++++ SOURCE DATA

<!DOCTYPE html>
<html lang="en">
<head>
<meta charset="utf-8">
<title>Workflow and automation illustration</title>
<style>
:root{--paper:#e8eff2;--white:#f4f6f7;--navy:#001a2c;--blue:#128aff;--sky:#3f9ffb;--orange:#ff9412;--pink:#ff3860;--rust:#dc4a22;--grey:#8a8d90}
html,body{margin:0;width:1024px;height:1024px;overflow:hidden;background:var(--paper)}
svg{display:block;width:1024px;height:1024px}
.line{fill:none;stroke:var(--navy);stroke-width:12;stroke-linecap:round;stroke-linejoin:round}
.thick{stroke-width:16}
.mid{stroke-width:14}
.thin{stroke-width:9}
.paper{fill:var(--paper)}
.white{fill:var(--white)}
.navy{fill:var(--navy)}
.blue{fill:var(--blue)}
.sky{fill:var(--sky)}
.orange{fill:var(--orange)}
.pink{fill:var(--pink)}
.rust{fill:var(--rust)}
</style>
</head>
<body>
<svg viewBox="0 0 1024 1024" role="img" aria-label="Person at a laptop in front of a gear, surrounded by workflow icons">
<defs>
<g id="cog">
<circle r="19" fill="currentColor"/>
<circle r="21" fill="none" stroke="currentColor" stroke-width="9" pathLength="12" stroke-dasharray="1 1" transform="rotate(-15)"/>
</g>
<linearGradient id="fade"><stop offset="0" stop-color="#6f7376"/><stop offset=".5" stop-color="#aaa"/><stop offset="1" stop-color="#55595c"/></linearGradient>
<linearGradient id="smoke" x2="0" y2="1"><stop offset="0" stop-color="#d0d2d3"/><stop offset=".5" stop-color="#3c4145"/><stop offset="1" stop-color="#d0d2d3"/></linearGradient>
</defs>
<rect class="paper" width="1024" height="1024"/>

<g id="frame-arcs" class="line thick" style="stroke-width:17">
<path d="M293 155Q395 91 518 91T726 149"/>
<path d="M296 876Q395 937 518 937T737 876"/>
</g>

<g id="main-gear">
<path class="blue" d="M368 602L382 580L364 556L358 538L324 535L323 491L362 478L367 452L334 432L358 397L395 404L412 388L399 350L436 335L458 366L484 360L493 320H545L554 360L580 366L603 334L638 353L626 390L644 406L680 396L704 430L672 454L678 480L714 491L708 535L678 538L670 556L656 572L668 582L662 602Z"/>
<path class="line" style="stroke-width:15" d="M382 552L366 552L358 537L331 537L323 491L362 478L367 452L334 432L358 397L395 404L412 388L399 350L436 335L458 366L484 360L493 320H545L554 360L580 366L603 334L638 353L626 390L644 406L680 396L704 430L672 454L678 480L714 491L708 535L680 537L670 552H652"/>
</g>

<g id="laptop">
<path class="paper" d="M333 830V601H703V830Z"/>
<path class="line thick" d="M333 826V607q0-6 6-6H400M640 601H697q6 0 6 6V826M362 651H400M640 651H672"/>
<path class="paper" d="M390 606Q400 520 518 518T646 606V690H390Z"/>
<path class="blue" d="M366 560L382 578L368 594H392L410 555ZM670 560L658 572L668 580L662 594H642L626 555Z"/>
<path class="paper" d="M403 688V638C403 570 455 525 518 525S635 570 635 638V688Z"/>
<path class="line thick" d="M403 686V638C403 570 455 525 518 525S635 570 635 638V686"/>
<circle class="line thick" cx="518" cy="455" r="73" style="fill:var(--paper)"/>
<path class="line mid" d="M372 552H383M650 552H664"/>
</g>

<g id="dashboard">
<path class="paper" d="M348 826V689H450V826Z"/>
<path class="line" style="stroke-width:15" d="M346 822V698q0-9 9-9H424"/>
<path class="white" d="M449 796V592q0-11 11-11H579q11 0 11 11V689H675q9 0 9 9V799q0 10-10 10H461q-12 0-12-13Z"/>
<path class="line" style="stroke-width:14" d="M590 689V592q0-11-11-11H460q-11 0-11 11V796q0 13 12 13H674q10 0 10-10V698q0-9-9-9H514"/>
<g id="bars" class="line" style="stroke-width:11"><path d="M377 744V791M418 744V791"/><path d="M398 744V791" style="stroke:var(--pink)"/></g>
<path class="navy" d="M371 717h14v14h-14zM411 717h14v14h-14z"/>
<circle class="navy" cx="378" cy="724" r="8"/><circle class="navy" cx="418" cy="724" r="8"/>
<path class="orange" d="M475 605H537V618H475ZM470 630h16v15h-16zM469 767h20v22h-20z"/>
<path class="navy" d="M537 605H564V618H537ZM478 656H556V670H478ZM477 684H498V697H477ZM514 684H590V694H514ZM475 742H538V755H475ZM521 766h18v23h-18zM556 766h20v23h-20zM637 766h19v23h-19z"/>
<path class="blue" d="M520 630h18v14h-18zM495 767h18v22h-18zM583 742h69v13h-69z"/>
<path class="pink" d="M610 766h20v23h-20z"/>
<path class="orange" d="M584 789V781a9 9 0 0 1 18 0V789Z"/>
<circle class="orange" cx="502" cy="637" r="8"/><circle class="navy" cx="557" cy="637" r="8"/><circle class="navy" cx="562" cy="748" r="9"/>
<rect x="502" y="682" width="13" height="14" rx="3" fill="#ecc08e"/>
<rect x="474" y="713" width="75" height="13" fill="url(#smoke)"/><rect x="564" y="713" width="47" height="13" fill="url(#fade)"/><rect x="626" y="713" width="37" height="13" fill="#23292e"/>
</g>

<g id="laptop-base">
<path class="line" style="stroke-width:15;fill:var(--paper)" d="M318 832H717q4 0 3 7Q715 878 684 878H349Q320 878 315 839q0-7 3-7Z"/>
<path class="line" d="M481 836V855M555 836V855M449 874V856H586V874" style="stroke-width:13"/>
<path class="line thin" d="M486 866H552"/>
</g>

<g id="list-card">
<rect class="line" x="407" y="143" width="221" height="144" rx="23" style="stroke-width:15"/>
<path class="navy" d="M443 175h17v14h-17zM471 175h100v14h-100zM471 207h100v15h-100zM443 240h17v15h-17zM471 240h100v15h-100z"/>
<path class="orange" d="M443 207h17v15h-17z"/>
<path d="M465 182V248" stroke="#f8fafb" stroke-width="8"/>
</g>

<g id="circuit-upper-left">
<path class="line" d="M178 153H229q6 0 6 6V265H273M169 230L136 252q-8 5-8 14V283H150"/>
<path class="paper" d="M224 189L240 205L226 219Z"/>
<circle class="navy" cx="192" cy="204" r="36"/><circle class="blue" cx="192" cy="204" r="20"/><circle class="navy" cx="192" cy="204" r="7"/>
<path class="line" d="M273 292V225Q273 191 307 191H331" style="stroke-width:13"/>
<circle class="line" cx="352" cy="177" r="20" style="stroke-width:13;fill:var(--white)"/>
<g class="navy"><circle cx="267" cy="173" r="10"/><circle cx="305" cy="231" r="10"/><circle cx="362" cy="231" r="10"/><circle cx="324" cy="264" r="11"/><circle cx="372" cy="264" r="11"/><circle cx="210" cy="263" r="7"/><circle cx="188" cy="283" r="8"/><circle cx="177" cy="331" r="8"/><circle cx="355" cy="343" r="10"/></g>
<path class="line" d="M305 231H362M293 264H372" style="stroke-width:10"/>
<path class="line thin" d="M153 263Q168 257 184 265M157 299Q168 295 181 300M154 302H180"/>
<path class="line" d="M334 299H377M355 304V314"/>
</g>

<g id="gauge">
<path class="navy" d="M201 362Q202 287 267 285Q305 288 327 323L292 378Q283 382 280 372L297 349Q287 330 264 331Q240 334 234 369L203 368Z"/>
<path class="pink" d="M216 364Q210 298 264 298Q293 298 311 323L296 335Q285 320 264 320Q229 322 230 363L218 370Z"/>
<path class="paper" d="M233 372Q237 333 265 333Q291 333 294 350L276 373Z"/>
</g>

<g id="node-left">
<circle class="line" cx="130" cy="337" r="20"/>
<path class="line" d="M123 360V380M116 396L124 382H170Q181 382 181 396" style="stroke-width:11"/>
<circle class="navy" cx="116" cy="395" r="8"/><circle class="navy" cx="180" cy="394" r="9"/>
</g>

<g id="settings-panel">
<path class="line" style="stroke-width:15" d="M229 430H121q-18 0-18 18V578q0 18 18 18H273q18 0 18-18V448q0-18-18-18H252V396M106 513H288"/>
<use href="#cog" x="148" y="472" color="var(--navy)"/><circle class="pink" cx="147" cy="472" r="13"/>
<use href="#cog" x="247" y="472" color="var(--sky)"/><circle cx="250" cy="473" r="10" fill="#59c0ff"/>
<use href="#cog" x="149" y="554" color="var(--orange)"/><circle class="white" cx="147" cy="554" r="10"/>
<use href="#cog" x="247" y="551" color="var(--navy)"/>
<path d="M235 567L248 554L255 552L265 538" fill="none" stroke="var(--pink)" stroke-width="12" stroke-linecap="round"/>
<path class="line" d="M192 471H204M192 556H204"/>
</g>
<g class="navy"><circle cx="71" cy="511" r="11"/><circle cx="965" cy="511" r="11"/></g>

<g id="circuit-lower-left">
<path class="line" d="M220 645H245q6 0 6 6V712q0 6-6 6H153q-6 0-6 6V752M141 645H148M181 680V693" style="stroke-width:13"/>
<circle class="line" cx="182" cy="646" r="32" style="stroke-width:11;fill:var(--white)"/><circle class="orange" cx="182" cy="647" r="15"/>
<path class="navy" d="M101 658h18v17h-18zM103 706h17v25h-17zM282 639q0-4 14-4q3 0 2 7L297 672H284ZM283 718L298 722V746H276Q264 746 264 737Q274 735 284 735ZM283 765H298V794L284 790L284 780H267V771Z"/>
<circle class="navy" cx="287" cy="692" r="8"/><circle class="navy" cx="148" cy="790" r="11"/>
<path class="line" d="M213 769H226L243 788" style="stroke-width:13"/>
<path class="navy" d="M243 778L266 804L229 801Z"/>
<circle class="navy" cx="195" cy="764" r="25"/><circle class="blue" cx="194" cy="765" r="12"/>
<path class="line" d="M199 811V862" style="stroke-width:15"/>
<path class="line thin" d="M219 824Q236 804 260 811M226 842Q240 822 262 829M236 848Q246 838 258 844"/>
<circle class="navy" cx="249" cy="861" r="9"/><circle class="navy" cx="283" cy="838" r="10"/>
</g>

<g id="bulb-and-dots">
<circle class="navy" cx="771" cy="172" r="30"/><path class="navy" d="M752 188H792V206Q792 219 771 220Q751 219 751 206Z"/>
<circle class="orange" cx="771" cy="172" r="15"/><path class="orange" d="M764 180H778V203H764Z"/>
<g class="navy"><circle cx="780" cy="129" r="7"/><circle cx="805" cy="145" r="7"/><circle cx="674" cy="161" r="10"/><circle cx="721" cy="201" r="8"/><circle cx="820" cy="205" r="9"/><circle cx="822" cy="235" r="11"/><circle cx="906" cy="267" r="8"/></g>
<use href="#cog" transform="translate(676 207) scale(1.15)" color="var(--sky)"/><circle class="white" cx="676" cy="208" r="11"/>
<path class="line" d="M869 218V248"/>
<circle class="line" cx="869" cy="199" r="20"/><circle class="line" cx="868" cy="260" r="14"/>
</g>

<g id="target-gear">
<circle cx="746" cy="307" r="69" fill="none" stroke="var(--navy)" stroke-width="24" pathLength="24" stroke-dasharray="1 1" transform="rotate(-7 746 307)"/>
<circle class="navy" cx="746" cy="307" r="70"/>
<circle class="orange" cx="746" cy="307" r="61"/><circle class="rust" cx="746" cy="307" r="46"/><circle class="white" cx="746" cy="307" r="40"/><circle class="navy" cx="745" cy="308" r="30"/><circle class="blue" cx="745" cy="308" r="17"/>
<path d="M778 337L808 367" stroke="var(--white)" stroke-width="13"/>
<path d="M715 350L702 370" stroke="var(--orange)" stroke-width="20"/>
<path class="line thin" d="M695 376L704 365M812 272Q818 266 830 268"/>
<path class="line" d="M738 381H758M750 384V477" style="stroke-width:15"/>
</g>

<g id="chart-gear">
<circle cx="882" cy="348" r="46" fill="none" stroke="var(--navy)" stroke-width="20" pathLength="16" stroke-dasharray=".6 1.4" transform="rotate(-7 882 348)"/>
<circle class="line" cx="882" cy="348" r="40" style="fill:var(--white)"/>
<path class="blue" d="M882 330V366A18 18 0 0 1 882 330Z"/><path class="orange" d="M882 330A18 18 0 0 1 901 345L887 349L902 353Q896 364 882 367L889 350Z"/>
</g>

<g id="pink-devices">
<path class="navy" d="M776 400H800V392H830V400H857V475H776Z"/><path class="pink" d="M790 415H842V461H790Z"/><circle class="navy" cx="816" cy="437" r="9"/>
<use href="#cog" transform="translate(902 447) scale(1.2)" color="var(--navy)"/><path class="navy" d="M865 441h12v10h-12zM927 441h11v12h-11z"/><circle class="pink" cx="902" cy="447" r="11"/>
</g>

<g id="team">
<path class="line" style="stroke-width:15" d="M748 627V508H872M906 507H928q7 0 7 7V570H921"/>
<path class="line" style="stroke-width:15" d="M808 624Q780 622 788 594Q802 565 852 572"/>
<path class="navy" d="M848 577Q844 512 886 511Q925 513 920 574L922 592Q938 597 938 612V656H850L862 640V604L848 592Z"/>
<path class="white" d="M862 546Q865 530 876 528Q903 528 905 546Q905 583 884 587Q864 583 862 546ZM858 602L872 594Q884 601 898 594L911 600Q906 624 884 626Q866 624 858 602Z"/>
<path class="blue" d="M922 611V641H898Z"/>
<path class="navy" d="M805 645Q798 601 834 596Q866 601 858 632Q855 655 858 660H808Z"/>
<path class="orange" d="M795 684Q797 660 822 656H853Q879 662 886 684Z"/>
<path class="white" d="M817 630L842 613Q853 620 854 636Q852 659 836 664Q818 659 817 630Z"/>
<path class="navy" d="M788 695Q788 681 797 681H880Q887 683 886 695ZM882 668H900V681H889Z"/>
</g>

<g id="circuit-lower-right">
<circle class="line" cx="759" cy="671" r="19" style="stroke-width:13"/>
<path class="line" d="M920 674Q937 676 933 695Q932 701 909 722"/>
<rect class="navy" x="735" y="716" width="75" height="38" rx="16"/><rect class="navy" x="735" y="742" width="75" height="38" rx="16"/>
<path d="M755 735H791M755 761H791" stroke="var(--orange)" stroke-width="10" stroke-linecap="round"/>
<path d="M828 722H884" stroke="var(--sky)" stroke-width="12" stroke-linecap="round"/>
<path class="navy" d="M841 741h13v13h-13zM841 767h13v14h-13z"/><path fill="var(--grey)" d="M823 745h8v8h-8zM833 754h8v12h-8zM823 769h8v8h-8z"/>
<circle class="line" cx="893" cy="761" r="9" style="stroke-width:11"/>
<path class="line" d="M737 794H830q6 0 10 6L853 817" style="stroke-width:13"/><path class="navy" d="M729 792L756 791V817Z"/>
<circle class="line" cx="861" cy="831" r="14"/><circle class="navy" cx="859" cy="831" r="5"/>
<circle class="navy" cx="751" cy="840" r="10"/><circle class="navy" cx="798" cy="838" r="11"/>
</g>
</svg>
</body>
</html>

++++++++

▸ **TASK DETAILS**
Would you please copy all lines in the data that contain the word "none"?

▸ **RESULT OF THIS TASK**
.line{fill:none;stroke:var(--navy);stroke-width:12;stroke-linecap:round;stroke-linejoin:round}
<circle r="21" fill="none" stroke="currentColor" stroke-width="9" pathLength="12" stroke-dasharray="1 1" transform="rotate(-15)"/>
<path d="M235 567L248 554L255 552L265 538" fill="none" stroke="var(--pink)" stroke-width="12" stroke-linecap="round"/>
<circle cx="746" cy="307" r="69" fill="none" stroke="var(--navy)" stroke-width="24" pathLength="24" stroke-dasharray="1 1" transform="rotate(-7 746 307)"/>
<circle cx="882" cy="348" r="46" fill="none" stroke="var(--navy)" stroke-width="20" pathLength="16" stroke-dasharray=".6 1.4" transform="rotate(-7 882 348)"/>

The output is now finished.